"It just hit me like a ton of bricks," Texans left tackle Duane Brown said. "I’m considered to be an older guy around here and that’s like one of my little brothers. To get that kind of text message from a 23-year-old, it’s tough. It’s tough."

Brown was one of the first of Quessenberry's teammates to hear. He was alarmed Quessenberry had spent last Tuesday night in the hospital and sent him a text message for an update. The response was even more alarming.

Word spread among the linemen and then to the other players during a team meeting led by Texans coach Bill O'Brien. It was a reminder that the same demons that can ravage a person's body aren't repulsed from a professional athlete's. That football might seem at times like what matters most, but it doesn't.

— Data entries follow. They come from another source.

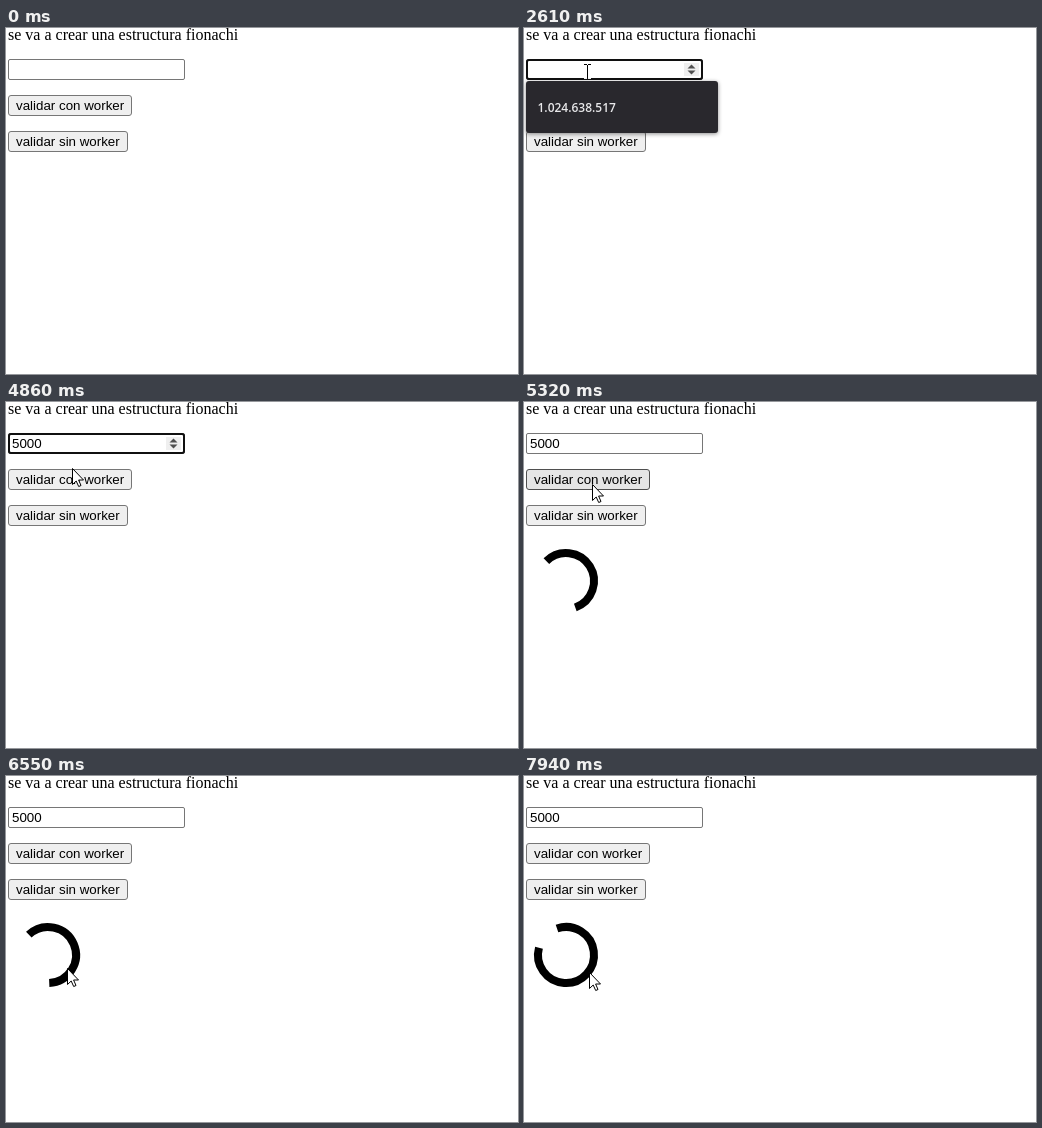
Animation of 512 by 346 pixels, one loop 8000 ms. Source, as an HTML page:

```html
<!DOCTYPE html>
<html lang="es">
<head>
<meta charset="utf-8">
<title>Worker</title>
<style>
  html, body { margin: 0; width: 512px; height: 346px; overflow: hidden; background: #fff; }
  svg { display: block; }
  text { font: 13.333px "Liberation Sans", Arial, sans-serif; white-space: pre; }
  .title { font: 16px "Liberation Serif", "Times New Roman", serif; }
  .button rect { fill: #efefef; stroke: #767676; }
  .button.hover rect { fill: #e5e5e5; stroke: #4f4f4f; }
  .button.active rect { fill: #f5f5f5; stroke: #8d8d8d; }
  #field { fill: #fff; stroke: #767676; }
  #menu rect { fill: #29282d; filter: drop-shadow(0 1px 2px rgba(0, 0, 0, .45)); }
  #menu text { font: 600 12px "Open Sans", sans-serif; fill: #e8e8ea; }
  #ring { fill: none; stroke: #000; stroke-width: 8; }
  #beam { fill: none; stroke: #fff; mix-blend-mode: difference; }
  #arrow { fill: #fff; stroke: #000; }
  #click { fill: #ffff80; mix-blend-mode: multiply; }
</style>
</head>
<body>
<svg width="512" height="346" viewBox="0 0 512 346">
  <rect width="512" height="346" fill="#fff"/>
  <text class="title" x="2" y="12">se va a crear una estructura fionachi</text>

  <rect id="field" x="2.5" y="31.5" width="176" height="20" rx="1.5"/>
  <rect id="focus" x="3" y="32" width="175" height="19" rx="2" fill="#fff" stroke="#101010" stroke-width="2"/>
  <g id="spin">
    <rect x="160" y="35" width="15" height="13" fill="#efefef"/>
    <path d="M163.500 40.500L167.500 36.500L171.500 40.500ZM163.500 42.500L167.500 46.500L171.500 42.500Z" fill="#505050"/>
  </g>
  <text id="value" x="6" y="46"></text>
  <rect id="caret" y="34" width="1" height="15"/>

  <g class="button" id="withWorker">
    <rect x="2.5" y="67.5" width="123" height="20" rx="2.5"/>
    <text x="10" y="82">validar con worker</text>
  </g>
  <g class="button" id="noWorker">
    <rect x="2.5" y="103.500" width="119" height="20" rx="2.5"/>
    <text x="10" y="118">validar sin worker</text>
  </g>

  <path id="ring"/>
  <g id="menu">
    <rect x="2" y="53" width="192" height="52" rx="3"/>
    <text x="13.5" y="84">1.024.638.517</text>
  </g>

  <path id="beam" d="M-3 -6.500H0M1 -6.500H4M.5 -6V7M-3 7.500H0M1 7.500H4"/>
  <path id="arrow" d="M.5 .5V16.500L4.200 13L6.700 18.500L9 17.500L6.600 12H11.500Z"/>
  <circle id="click" r="11.7"/>
</svg>
<script>
  const LOOP = 8000, STEP = 1000 / 13, RING_START = 5276;
  const $ = id => document.getElementById(id);
  const show = (id, on) => $(id).style.display = on ? '' : 'none';
  const within = (v, from, to) => v >= from && v < to;

  // Pointer stops: time, x, y
  const stops = [
    [202, 406, 324], [970, 63, 43], [4553, 63, 43], [5090, 68, 82],
    [5400, 68, 82], [6240, 61, 192], [7100, 61, 192], [7700, 65, 196]
  ];
  const keyTimes = [2690, 3150, 3530, 3930];
  const caretSpans = [[1050, 1600], [2150, 2610], [2690, 4480], [5010, 5240]];

  // The screen is sampled at 13 fps while something moves
  function sample(t) {
    const start = (t < 4622 ? 210 : 4630) - 8;
    return start + Math.floor((t - start) / STEP) * STEP;
  }

  function pointerAt(t) {
    const next = stops.findIndex(s => s[0] > t);
    if (next < 0) return stops.at(-1).slice(1);
    if (next === 0) return stops[0].slice(1);
    const [t0, x0, y0] = stops[next - 1], [t1, x1, y1] = stops[next];
    const u = (t - t0) / (t1 - t0), e = u * u * (3 - 2 * u);
    return [x0 + (x1 - x0) * e, y0 + (y1 - y0) * e].map(Math.round);
  }

  // Turns made after p cycles of cubic-bezier(.5, 0, .5, 1)
  function turns(p) {
    const whole = Math.floor(p);
    let lo = 0, hi = 1;
    for (let i = 0; i < 20; i++) {
      const s = (lo + hi) / 2;
      if (1.5 * s * (1 - s) + s ** 3 < p - whole) lo = s; else hi = s;
    }
    return whole + lo * lo * (3 - 2 * lo);
  }

  // Four overlapping quarter arcs, 150 ms apart, form one arc
  function ringPath(t) {
    const p = (t - RING_START) / 1200;
    const from = turns(p) - 3 / 8, to = turns(p + .375) - 1 / 8;
    const point = a => [42 + 28 * Math.cos(a * 2 * Math.PI), 179 + 28 * Math.sin(a * 2 * Math.PI)];
    return `M${point(from)}A28 28 0 ${to - from > .5 ? 1 : 0} 1 ${point(to)}`;
  }

  function draw(t) {
    const now = sample(t), [x, y] = pointerAt(now);
    const visible = t >= 210;
    const over = (right, top) => visible && within(x, 2, right) && within(y, top, top + 21);
    const inField = over(179, 31);
    const focused = within(t, 1050, 5240), pressed = within(t, 5240, 5320);
    const typed = keyTimes.filter(k => t >= k).length;

    show('focus', focused);
    show('spin', focused || inField);
    show('menu', within(t, 1050, 2690));
    $('value').textContent = '5000'.slice(0, typed);
    show('caret', caretSpans.some(([a, b]) => within(t, a, b)));
    $('caret').setAttribute('x', Math.round(6 + 7.415 * typed));

    $('withWorker').classList.toggle('hover', over(126, 67));
    $('withWorker').classList.toggle('active', pressed);
    $('noWorker').classList.toggle('hover', over(122, 103));

    show('ring', t >= 5320);
    if (t >= 5320) $('ring').setAttribute('d', ringPath(now));

    show('beam', inField);
    show('arrow', visible && !inField);
    show('click', pressed || within(t, 1050, 1140));
    for (const id of ['beam', 'arrow']) $(id).setAttribute('transform', `translate(${x} ${y})`);
    $('click').setAttribute('transform', `translate(${x - 1.5} ${y - 1})`);
  }

  const origin = performance.now();
  function frame() {
    draw((performance.now() - origin) % LOOP);
    requestAnimationFrame(frame);
  }
  frame();
</script>
</body>
</html>
```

"I know everyone’s heart dropped," receiver Alec Lemon said. "Some knew before but when we all heard at the same time, it was kind of just looking around like this is just out of nowhere and it’s sad and it’s awful but, like I was telling everybody, Quessenberry’s a strong guy and he’s definitely going to fight through it."

Brown visited last Wednesday. Other teammates and coaches have visited in a steady stream of a massive support group. Quessenberry's parents are now with him, too.

When they got there they saw that a rare form of a frightening disease hadn't changed his sunny outlook on life. It hadn't dampened the guy who loved the violence and physicality of football, and had worked to recover from a broken foot that landed him on injured reserve for his entire rookie season.

"When I got to see him, he was fine," Brown said. "He was fine. He said he was going to be OK and that’s all I needed to hear."

All along his message for them has been simple:

Don't feel sorry for me. I will beat this.
HOUSTON -- Yes, rookie deals have gotten a lot easier these days.

Yes, rookie holdouts are generally a thing of the past.

But this early?

The Houston Texans signed the No. 1 overall pick Jadeveon Clowney to a four-year deal on Friday. The Houston Chronicle reported the deal includes $22.272 million in guarantees.

It's June 6. Training camp doesn't even start for seven more weeks.

Last year, top pick Eric Fisher signed with the Kansas City Chiefs in late July just before training camp opened. Two years ago, Andrew Luck didn't sign until July 19. In 2011, coming out of the NFL lockout, Cam Newton signed on July 29.

Before the new collective bargaining agreement set a rookie scale, first-round picks often held out for weeks. There was a lot to argue about and a lot on the line for teams that were dedicating huge chunks of money to a player who hadn't played one down yet.

The rookie scale means the risk on a top-10 pick isn't nearly what it was back when JaMarcus Russell was getting $68 million with $31.5 million guaranteed, or when Sam Bradford got $50 million in guarantees.

Now the dollar amount of each pick is set, as is the bonus amount and the length of the contract. Most of the details argued now are minor and easy to solve. There's also no longer any reason for agents to wait until the market is set by others, as the market is predetermined.

And so here we are on June 6, with only one draft pick left to sign -- the Texans' second-round pick, Xavier Su'a-Filo. And that should be done shortly, too.